Researchers Create Memory With One Bit Per Molecule

The Engineer (United Kingdom) (07/19/12) Andrew Czyzewski

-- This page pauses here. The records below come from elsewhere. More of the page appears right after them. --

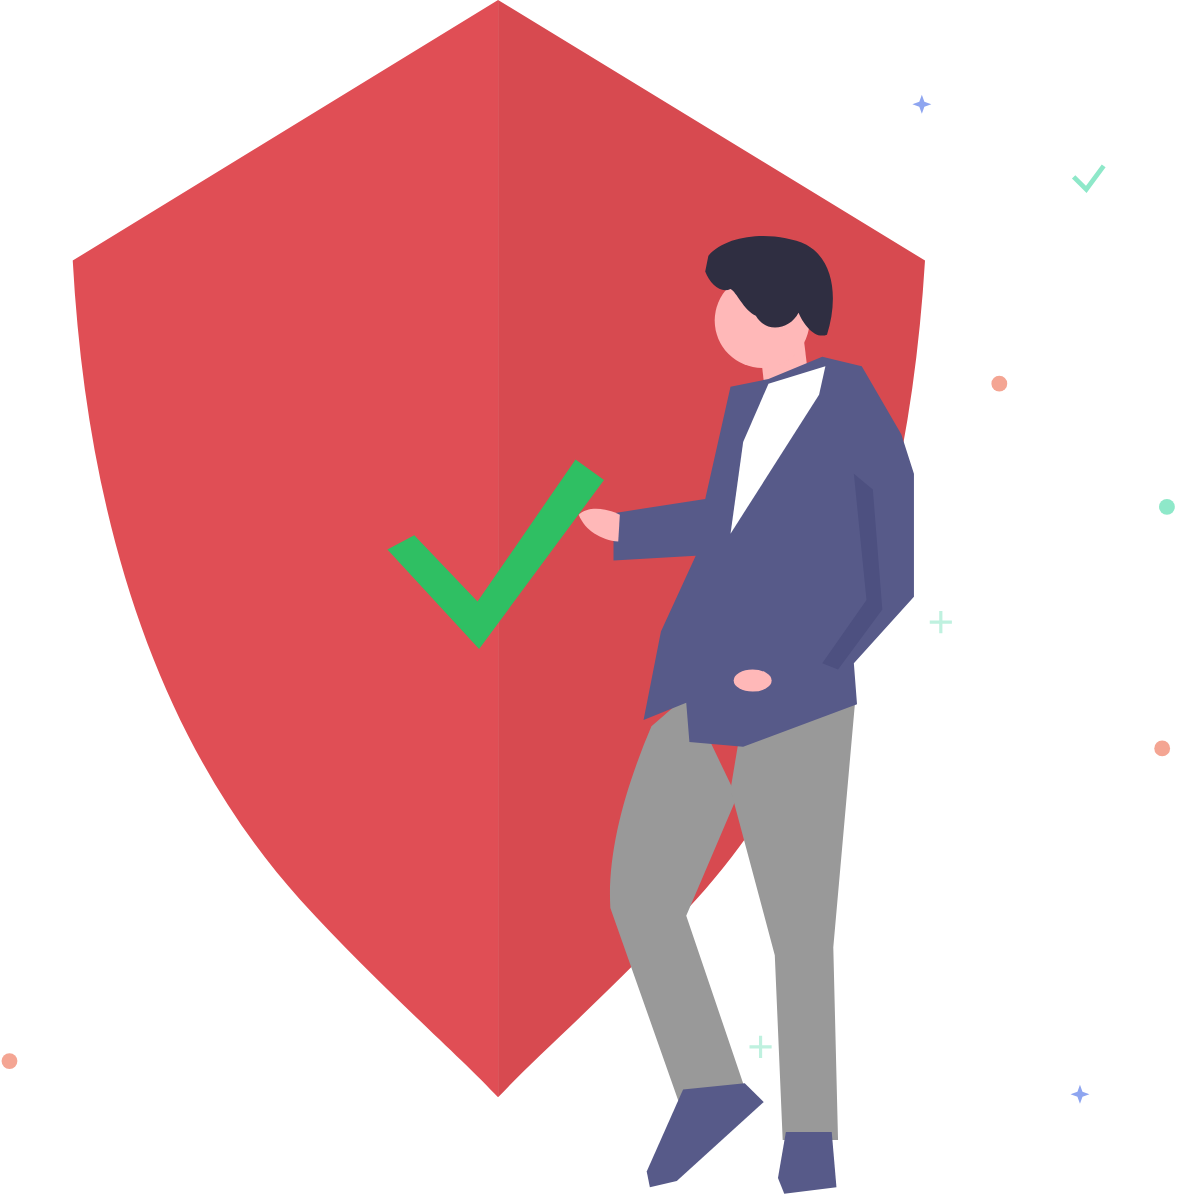
<!DOCTYPE html>
<html lang="en">
<head>
<meta charset="utf-8">
<title>Security Verified</title>
<style>
  :root {
    --shield-left: #e04e55;
    --shield-right: #d74a50;
    --check-green: #2fbf63;
    --hair: #2f2e41;
    --skin: #ffb8b8;
    --jacket: #575a89;
    --jacket-shadow: #4d5080;
    --shirt: #ffffff;
    --pants: #999999;
    --shoe: #575a89;
    --dot-coral: #f4a593;
    --dot-mint: #8ee8c9;
    --spark-blue: #8ea5f0;
    --plus-mint: #bff1df;
    --bg: #ffffff;
  }
  html, body { margin: 0; padding: 0; overflow: hidden; background: var(--bg); }
  .canvas { width: 1178px; height: 1200px; display: block; }
</style>
</head>
<body>
<svg class="canvas" viewBox="0 0 745 760" preserveAspectRatio="none" role="img" aria-label="Person standing beside a shield with a check mark">
  <defs>
    <path id="sparkle" d="M0 -6 L1.6 -1.6 L6 0 L1.6 1.6 L0 6 L-1.6 1.6 L-6 0 L-1.6 -1.6 Z"/>
    <path id="plus" d="M-7 0 H7 M0 -7 V7" stroke-width="2" fill="none"/>
  </defs>

  <g class="shield">
    <path fill="var(--shield-left)" d="M315 0 L46 165 C55 330 100 470 190 570 C240 625 290 668 315 695 Z"/>
    <path fill="var(--shield-right)" d="M315 0 L585 165 C575 330 530 470 440 570 C390 625 340 668 315 695 Z"/>
    <polygon class="check-mark" fill="var(--check-green)" points="245,348 262,339 302,381 364,291 382,304 303,411"/>
  </g>

  <g class="person">
    <g class="legs" fill="var(--pants)">
      <path d="M435 440 L412 460 C395 500 384 540 386 575 L430 700 L472 692 L434 580 L466 505 Z"/>
      <path d="M462 500 L490 605 L495 722 L530 722 L527 600 L541 442 L470 452 Z"/>
    </g>
    <g class="shoes" fill="var(--shoe)">
      <path d="M432 690 L471 686 L483 698 L428 748 L411 752 L409 742 Z"/>
      <path d="M497 717 L526 717 L529 752 L496 756 L492 746 Z"/>
    </g>
    <path class="neck" fill="var(--skin)" d="M480 215 L508 212 L512 245 L484 250 Z"/>
    <path class="jacket" fill="var(--jacket)" d="M462 245 L486 240 L520 226 L545 232 L570 275 L578 300 L578 378 L540 420 L542 446 L470 473 L436 470 L434 445 L407 456 L418 400 L440 352 L388 355 L388 325 L446 316 Z"/>
    <path class="shirt" fill="var(--shirt)" d="M486 243 L522 232 L518 250 L462 338 L470 280 Z"/>
    <path class="jacket-fold" fill="var(--jacket-shadow)" d="M540 300 L548 380 L520 420 L530 424 L558 386 L552 310 Z"/>
    <path class="pointing-hand" fill="var(--skin)" d="M366 326 C372 320 384 322 392 326 L391 343 C380 342 370 336 366 326 Z"/>
    <ellipse class="pocket-hand" fill="var(--skin)" cx="476" cy="431" rx="12" ry="7"/>
    <circle class="face" fill="var(--skin)" cx="482" cy="203" r="30"/>
    <path class="hair" fill="var(--hair)" d="M448 162 C460 148 490 146 510 155 C528 165 530 190 523 212 C515 215 508 205 505 198 C500 208 485 212 478 200 C470 196 466 185 462 183 C456 186 449 180 446 172 Z"/>
  </g>

  <g class="decorations">
    <g fill="var(--spark-blue)">
      <use href="#sparkle" x="583" y="66"/>
      <use href="#sparkle" x="683" y="693"/>
    </g>
    <path class="tick" d="M679 112 L687 120 L698 105" stroke="var(--dot-mint)" stroke-width="3" fill="none"/>
    <g stroke="var(--plus-mint)">
      <use href="#plus" x="595" y="394"/>
      <use href="#plus" x="481" y="663"/>
    </g>
    <g fill="var(--dot-coral)">
      <circle cx="632" cy="243" r="5"/>
      <circle cx="735" cy="474" r="5"/>
      <circle cx="6" cy="672" r="5"/>
    </g>
    <circle fill="var(--dot-mint)" cx="738" cy="321" r="5"/>
  </g>
</svg>
</body>
</html>
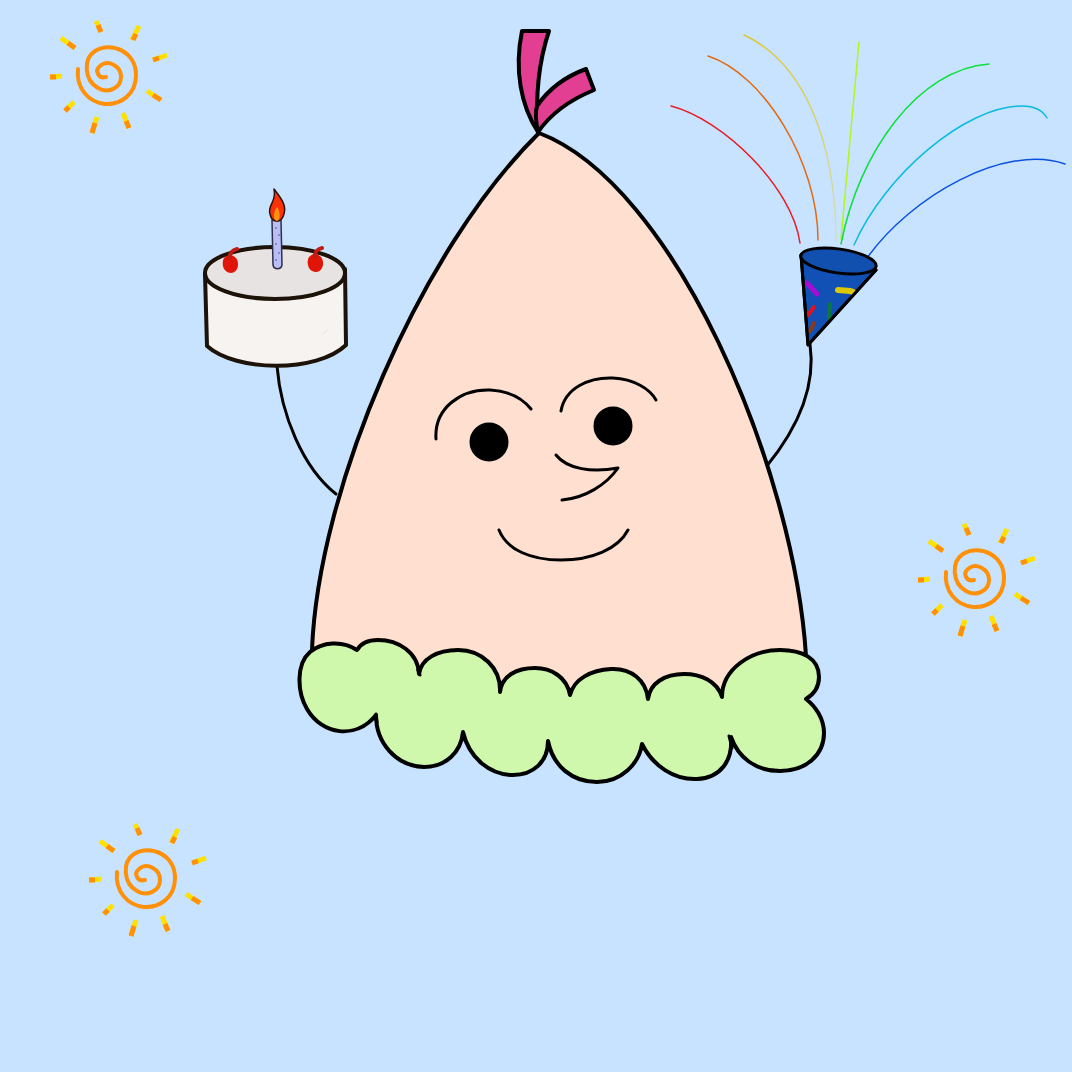
<!DOCTYPE html>
<html lang="en">
<head>
<meta charset="utf-8">
<title>Party hat celebration</title>
<style>
:root {
  --sky: #c8e3ff;
  --ink: #000;
  --hat: #ffdfd0;
  --frill: #cff8ad;
  --ribbon: #e23f92;
  --sun: #ff9008;
  --ray: #ffe100;
  --cake-side: #f7f3f1;
  --cake-top: #e7e3e2;
  --cake-line: #1c1208;
  --cherry: #e01408;
  --popper: #1150b4;
  --popper-mouth: #1250b0;
}
html, body { margin: 0; background: var(--sky); overflow: hidden; }
svg { display: block; width: 1072px; height: 1072px; }
path, line { stroke-linecap: round; stroke-linejoin: round; }
.line { fill: none; stroke: var(--ink); }
.spiral { fill: none; stroke: var(--sun); stroke-width: 4; }
.ray-light { fill: none; stroke: var(--ray); stroke-width: 5; stroke-linecap: butt; }
.ray-dark { fill: none; stroke: var(--sun); stroke-width: 5; stroke-linecap: butt; }
.cake { stroke: var(--cake-line); stroke-width: 4; }
.streamers path { fill: none; stroke-width: 1.5; }
.confetti line { stroke-width: 5; }
</style>
</head>
<body>
<svg viewBox="0 0 1072 1072" role="img" aria-label="Smiling party hat holding a birthday cake and a party popper, with three suns">
  <defs>
    <g id="sun">
      <path class="spiral" d="M106 77C99 79 94 71 100 66C108 59 121 66 121 77C121 88 108 94 98 88C84 80 83 59 95 51C112 41 136 52 136 75C136 95 120 105 105 104C88 102 76 88 78 69"/>
      <path class="ray-light" d="M96 21L101 32M139 26L132 40M153 60L167 55M147 91L161 100M123 113L129 128M97 117L92 133M74 102L65 111M50 77L62 76M61 38L75 48"/>
      <path class="ray-dark" d="M98 25L101 32M136 34L133 40M153 60L159 58M153 95L161 100M126 121L129 128M95 123L92 133M69 107L65 111M50 77L56 77M68 43L75 48"/>
    </g>
    <g id="cherry">
      <path d="M224 258C228 254 232 254 236 258C240 263 238 273 231 273C223 273 221 263 224 258Z" fill="var(--cherry)"/>
      <path d="M230 258C229 253 233 250 237 249" fill="none" stroke="#c41a10" stroke-width="4"/>
    </g>
    <linearGradient id="streamer-fade" gradientUnits="userSpaceOnUse" x1="0" y1="35" x2="0" y2="245">
      <stop offset="0" stop-color="#dcc832"/>
      <stop offset="1" stop-color="#cfe0c8"/>
    </linearGradient>
  </defs>

  <rect id="sky" width="1072" height="1072" fill="var(--sky)"/>

  <g id="suns">
    <use href="#sun"/>
    <use href="#sun" x="868" y="503"/>
    <use href="#sun" x="39" y="803"/>
  </g>

  <g id="arms" class="line" stroke-width="3">
    <path d="M277 366C281 415 303 468 336 494"/>
    <path d="M810 344C816 386 798 428 766 467"/>
  </g>

  <g id="ribbon" fill="var(--ribbon)" stroke="var(--ink)" stroke-width="4">
    <path d="M538 132C521 106 514 70 522 31L549 31C540 58 535 92 538 132Z"/>
    <path d="M538 132C536 122 535 112 537 106C548 90 564 77 586 69L594 90C572 99 552 112 538 132Z"/>
  </g>

  <path id="hat" d="M312 655C318 490 420 250 539 133C674 184 794 467 806 660L770 712L340 705Z" fill="var(--hat)"/>
  <path class="line" stroke-width="4" d="M312 650C318 490 420 250 539 133C674 184 794 467 806 656"/>

  <path id="frill" fill="var(--frill)" stroke="var(--ink)" stroke-width="4" d="M357 650C342 640 322 642 310 652C296 664 297 692 307 709C322 735 356 740 376 715C376 743 396 766 424 767C446 767 461 752 463 732C469 758 490 775 513 775C533 775 548 762 548 741C553 766 572 782 597 782C621 782 639 764 642 744C653 766 674 780 697 779C721 778 733 760 731 737C738 757 755 771 780 771C806 771 824 755 824 733C824 718 815 706 806 699C816 693 819 684 819 677C819 658 802 650 780 650C751 650 722 669 722 697C717 681 701 674 684 674C665 674 650 683 648 699C646 680 631 668 611 669C591 670 574 679 570 695C567 677 551 668 535 668C516 668 502 676 500 692C501 668 482 650 458 650C437 650 421 659 419 674C418 652 398 640 378 640C368 640 361 643 357 650Z"/>
  <path class="line" stroke-width="3" d="M729 736L732 748M376 714L377 722M418 670L420 675"/>

  <g id="face" class="line" stroke-width="3">
    <path d="M436 439C434 408 461 389 490 390C509 391 523 399 531 409"/>
    <path d="M561 411C565 388 589 377 613 378C634 379 650 389 656 400"/>
    <path d="M556 455C567 469 592 473 618 468C606 485 585 498 562 500"/>
    <path d="M499 530C507 550 531 560 561 560C592 560 618 549 628 530"/>
    <circle cx="489" cy="442" r="18" fill="var(--ink)"/>
    <circle cx="613" cy="426" r="18" fill="var(--ink)"/>
  </g>

  <g id="birthday-cake">
    <path class="cake" fill="var(--cake-side)" d="M205 274L207 346C236 372 317 373 346 345L345 269Z"/>
    <ellipse class="cake" cx="275" cy="273" rx="70" ry="26" fill="var(--cake-top)"/>
    <path d="M323 334L327 330" fill="none" stroke="#e4dedb"/>
    <use href="#cherry"/>
    <use href="#cherry" x="85" y="-1"/>
    <path d="M272 220C275 217 279 217 281 220L282 265C281 270 274 270 273 265Z" fill="#b9bef5" stroke="#30304c" stroke-width="1.5"/>
    <path d="M276 228V228.1M279 235V235.1M276 244V244.1M279 253V253.1M276 260V260.1" stroke="#7078c8" stroke-width="2"/>
    <path d="M274 189C280 197 287 205 284 214C281 224 272 223 270 214C267 205 277 202 274 189Z" fill="#fb3209" stroke="#301008" stroke-width="1.5"/>
    <path d="M277 207C281 212 280 221 277 221C273 221 273 212 277 207Z" fill="#ff9410"/>
  </g>

  <g id="streamers" class="streamers">
    <path stroke="#e81c24" d="M671 106C722 119 792 186 800 243"/>
    <path stroke="#e26a12" d="M708 56C764 74 818 163 818 240"/>
    <path stroke="url(#streamer-fade)" d="M744 35C803 62 836 140 836 242"/>
    <path stroke="#b2f51c" d="M859 42L841 239"/>
    <path stroke="#0be03c" d="M841 244C859 151 919 69 989 64"/>
    <path stroke="#0abbe0" d="M854 245C884 176 965 106 1022 106C1035 106 1043 111 1047 118"/>
    <path stroke="#0a50e0" d="M867 258C911 196 1005 143 1065 164"/>
  </g>

  <g id="party-popper">
    <path d="M801 255L808 345L876 270Z" fill="var(--popper)" stroke="var(--ink)" stroke-width="3"/>
    <g class="confetti">
      <line x1="807" y1="283" x2="817" y2="294" stroke="#a60cd8"/>
      <path d="M838 290C844 291 849 290 853 292" fill="none" stroke="#dcc808" stroke-width="6"/>
      <line x1="830" y1="304" x2="829" y2="318" stroke="#0b7844" style="stroke-width:4"/>
      <line x1="814" y1="307" x2="808" y2="315" stroke="#e01420" style="stroke-width:4"/>
      <line x1="814" y1="323" x2="810" y2="331" stroke="#8a3a1c" style="stroke-width:4"/>
    </g>
    <path class="line" stroke-width="3" d="M801 255L808 345L876 270"/>
    <ellipse cx="838.5" cy="261" rx="38" ry="12" transform="rotate(8 838.5 261)" fill="var(--popper-mouth)" stroke="var(--ink)" stroke-width="3"/>
  </g>
</svg>
</body>
</html>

Magnetic memory with one bit per molecule represents a major advance for nanoscale computing.  With current hard disks, one bit of digital information consists of about 3 million magnetic molecules.  Researchers from Germany and Japan have developed a device that consists of a single magnetic iron atom, which can be switched with an electric pulse, in the center of an organic shell that protects the information stored within.  "Not only does the resistance change but also the magnetic state, so it is, if you like, a combination of memristor features and spintronic features, and that's basically the new thing," says Karlsruhe Institute of Technology professor Wulf Wulfhekel.  In memristor devices, resistance changes according to how much current has passed through it and information is retained even after the power is off.  They require only 1/1000 of the energy and are approximately 100 times faster than standard flash memory chips.  The potential applications of the magnetic aspect of the device also are of interest because the field of spintronics uses the magnetic spin of individual atoms for information processing, which is essentially computational power.  The method also could impact the manufacturing techniques for the smallest-scale computing devices, which are reaching a limit.